Rendered images with source text:
+ + + + +

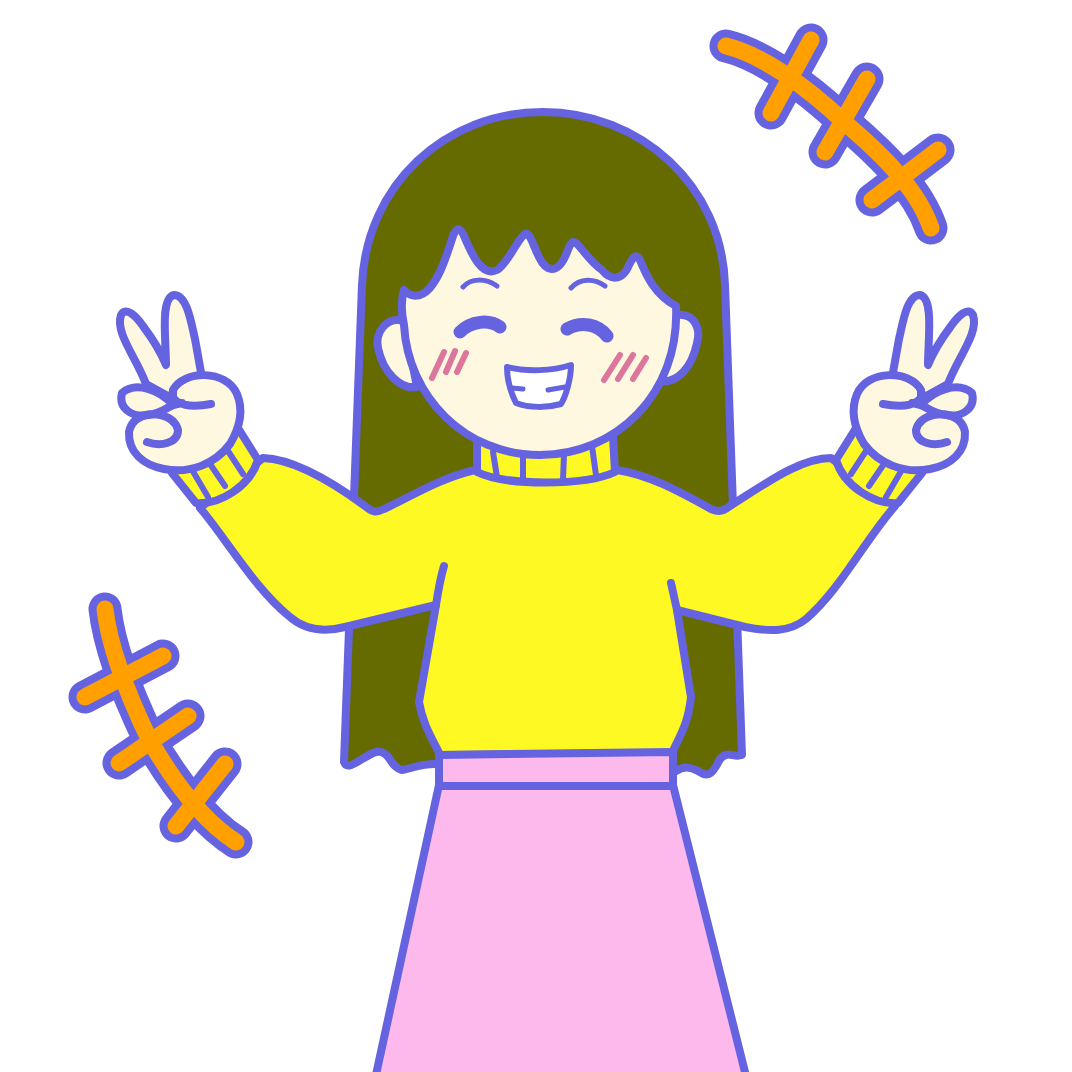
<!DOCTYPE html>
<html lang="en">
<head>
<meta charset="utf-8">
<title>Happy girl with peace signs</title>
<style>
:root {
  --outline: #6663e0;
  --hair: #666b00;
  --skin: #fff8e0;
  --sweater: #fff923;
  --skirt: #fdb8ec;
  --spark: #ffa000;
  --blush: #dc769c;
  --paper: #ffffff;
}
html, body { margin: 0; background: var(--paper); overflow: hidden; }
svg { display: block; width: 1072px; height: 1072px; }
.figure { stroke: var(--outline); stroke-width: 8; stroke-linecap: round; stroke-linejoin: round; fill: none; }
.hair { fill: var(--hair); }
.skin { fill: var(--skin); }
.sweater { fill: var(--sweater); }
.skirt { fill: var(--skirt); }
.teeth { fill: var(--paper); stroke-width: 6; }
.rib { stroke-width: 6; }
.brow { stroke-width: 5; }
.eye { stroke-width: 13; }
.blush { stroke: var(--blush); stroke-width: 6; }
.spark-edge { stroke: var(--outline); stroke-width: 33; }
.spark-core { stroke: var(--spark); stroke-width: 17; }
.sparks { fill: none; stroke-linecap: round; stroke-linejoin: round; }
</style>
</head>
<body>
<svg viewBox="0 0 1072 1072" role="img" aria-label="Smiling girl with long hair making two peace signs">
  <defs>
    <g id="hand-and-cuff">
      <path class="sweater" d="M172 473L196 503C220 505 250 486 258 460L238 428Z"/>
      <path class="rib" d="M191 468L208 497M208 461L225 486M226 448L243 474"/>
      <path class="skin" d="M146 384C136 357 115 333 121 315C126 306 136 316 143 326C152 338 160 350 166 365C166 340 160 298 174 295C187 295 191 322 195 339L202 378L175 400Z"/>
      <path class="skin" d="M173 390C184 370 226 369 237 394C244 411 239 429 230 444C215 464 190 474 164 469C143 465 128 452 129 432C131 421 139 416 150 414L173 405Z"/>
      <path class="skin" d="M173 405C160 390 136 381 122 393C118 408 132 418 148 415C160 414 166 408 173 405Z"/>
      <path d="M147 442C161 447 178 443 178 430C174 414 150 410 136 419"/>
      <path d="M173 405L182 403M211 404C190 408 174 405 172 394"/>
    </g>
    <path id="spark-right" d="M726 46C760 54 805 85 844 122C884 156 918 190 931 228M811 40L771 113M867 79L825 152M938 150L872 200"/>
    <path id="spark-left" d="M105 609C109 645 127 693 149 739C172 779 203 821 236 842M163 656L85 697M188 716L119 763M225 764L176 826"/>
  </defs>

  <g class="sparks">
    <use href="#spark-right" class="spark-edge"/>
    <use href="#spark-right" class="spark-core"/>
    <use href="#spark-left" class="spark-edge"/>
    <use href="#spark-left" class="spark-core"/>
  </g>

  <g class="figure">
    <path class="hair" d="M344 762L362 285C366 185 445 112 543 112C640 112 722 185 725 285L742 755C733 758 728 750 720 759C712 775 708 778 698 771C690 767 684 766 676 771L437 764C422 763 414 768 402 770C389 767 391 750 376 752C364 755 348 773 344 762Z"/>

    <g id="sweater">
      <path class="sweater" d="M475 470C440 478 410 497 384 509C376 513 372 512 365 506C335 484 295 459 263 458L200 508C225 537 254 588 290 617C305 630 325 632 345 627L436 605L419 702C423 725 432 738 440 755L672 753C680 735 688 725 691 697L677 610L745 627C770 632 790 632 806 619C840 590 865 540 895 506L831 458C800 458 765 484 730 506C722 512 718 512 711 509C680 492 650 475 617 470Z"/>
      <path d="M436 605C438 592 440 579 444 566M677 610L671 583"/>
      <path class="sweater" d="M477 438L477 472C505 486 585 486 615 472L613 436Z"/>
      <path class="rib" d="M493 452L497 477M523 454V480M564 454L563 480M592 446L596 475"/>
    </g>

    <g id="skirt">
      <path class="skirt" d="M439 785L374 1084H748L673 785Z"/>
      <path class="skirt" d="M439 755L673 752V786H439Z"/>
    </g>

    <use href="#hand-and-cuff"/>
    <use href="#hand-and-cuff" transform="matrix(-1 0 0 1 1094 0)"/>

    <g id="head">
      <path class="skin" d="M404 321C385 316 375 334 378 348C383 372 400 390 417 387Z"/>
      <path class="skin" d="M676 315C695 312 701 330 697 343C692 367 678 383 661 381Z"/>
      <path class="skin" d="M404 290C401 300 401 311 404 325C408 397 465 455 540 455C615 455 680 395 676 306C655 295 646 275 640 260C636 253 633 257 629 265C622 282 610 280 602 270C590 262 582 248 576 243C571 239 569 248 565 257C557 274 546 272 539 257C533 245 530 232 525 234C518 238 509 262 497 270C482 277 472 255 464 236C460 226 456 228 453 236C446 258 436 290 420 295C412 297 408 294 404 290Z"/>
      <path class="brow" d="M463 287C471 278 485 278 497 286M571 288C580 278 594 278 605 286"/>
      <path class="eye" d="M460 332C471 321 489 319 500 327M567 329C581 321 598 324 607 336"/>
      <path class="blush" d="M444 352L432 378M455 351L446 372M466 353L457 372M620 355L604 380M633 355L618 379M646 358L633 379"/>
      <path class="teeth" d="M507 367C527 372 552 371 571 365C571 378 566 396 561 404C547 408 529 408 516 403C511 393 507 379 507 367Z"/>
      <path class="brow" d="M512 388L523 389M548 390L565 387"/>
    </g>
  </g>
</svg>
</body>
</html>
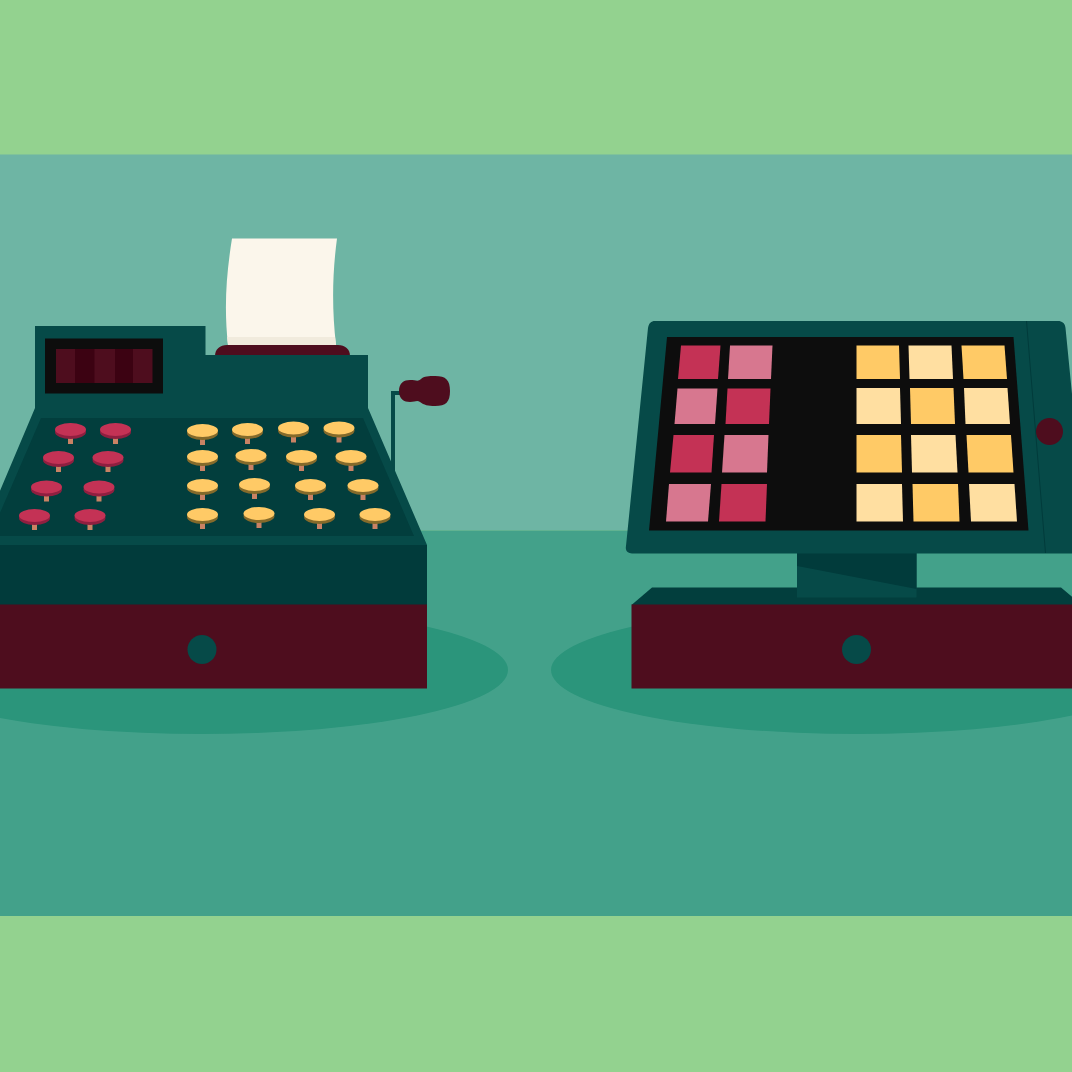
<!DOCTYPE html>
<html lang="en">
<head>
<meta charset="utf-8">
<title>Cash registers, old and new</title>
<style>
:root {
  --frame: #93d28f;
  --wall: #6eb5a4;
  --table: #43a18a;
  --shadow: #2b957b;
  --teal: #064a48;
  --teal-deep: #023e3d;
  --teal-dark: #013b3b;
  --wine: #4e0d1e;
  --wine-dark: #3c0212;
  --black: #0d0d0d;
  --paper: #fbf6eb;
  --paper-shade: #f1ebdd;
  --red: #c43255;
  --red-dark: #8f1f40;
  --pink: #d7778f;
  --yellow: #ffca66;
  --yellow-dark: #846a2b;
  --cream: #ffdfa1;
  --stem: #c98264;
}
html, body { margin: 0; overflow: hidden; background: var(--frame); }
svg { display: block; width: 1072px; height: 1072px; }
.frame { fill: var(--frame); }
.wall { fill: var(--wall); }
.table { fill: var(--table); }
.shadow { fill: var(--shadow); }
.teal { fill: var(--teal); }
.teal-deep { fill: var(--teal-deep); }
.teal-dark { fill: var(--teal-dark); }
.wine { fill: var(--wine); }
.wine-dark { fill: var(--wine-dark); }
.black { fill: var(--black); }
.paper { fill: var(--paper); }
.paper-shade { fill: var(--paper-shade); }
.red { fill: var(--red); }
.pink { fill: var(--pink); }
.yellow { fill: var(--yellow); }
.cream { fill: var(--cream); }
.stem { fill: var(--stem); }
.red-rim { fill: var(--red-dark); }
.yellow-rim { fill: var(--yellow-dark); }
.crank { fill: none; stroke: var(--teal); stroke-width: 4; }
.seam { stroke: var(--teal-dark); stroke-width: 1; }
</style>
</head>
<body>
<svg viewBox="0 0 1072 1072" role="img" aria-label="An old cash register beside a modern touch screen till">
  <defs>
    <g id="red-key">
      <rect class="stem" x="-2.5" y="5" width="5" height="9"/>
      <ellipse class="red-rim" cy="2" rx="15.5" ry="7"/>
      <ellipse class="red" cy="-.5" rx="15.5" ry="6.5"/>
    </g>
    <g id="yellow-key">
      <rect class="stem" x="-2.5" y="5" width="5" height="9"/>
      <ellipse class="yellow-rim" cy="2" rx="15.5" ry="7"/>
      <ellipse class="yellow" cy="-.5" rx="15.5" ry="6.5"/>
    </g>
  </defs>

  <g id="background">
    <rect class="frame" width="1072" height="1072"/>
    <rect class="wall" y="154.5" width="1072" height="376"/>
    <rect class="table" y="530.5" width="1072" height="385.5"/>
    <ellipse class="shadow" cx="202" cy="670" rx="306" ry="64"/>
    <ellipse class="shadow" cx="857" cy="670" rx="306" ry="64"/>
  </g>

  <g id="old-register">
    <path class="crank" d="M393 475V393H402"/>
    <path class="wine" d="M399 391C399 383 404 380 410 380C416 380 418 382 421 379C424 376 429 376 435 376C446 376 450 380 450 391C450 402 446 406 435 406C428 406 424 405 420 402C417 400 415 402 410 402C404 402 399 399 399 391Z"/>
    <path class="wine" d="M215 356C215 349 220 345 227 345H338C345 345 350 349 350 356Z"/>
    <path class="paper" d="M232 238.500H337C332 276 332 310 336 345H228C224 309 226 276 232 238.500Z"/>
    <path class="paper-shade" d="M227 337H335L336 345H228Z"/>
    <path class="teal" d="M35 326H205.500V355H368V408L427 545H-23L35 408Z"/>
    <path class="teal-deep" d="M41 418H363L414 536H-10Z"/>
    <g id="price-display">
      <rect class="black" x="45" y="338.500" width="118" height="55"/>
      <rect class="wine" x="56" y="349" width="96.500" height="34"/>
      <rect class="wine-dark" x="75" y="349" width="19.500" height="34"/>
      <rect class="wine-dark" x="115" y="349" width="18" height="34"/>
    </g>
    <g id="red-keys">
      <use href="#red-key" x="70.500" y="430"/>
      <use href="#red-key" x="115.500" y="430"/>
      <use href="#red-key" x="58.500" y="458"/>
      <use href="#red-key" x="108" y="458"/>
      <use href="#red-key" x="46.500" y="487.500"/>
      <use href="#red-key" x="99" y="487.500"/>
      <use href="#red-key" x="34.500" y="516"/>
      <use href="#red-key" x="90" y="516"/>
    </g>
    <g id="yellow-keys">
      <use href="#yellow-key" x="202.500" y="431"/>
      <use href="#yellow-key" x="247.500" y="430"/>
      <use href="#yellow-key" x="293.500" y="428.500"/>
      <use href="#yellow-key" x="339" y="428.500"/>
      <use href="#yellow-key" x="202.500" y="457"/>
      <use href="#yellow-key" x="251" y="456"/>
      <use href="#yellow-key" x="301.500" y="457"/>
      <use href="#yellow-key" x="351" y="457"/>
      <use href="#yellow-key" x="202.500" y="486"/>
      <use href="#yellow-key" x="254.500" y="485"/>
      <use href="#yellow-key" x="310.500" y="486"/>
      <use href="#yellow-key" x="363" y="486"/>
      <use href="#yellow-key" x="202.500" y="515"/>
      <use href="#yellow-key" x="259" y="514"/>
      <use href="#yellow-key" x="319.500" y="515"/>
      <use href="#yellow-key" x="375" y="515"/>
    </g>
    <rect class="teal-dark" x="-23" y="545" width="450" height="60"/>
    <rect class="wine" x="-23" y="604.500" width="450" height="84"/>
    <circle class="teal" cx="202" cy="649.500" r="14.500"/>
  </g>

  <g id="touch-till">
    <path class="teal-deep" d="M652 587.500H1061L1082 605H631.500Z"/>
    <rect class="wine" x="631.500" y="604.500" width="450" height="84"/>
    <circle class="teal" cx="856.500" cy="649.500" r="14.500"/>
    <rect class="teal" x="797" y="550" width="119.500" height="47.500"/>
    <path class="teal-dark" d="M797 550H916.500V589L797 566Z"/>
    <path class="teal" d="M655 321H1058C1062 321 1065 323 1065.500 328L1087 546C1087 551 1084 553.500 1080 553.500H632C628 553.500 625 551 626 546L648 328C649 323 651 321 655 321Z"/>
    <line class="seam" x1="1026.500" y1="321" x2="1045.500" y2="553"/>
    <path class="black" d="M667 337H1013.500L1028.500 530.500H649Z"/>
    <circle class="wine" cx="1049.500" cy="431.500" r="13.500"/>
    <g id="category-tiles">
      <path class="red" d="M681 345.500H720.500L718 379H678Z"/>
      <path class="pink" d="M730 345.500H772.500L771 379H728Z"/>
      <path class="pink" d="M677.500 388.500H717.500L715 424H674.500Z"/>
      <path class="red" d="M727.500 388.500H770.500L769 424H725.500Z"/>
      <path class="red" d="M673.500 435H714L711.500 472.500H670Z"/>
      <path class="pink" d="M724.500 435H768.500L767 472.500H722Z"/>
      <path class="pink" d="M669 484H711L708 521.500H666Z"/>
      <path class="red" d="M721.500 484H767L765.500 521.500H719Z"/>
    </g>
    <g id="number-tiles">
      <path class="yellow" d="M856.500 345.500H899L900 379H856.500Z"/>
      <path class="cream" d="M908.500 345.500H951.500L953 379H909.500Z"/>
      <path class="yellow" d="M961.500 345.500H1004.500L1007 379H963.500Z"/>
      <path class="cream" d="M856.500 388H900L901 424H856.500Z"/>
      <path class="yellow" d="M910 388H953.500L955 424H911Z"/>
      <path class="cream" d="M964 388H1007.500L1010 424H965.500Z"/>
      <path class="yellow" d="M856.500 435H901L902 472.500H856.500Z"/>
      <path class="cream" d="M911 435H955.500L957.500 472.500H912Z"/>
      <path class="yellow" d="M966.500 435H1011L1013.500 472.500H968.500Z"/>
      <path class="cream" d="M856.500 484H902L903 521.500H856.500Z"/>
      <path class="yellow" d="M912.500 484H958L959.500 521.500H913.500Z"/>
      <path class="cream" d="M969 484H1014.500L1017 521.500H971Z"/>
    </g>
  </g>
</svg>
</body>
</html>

+ + + + +

TASK ITEM: Each line of the entries above that contains "linecap" must be copied into the answer.

WRITTEN RESPONSE:
.figure { stroke: var(--outline); stroke-width: 8; stroke-linecap: round; stroke-linejoin: round; fill: none; }
.sparks { fill: none; stroke-linecap: round; stroke-linejoin: round; }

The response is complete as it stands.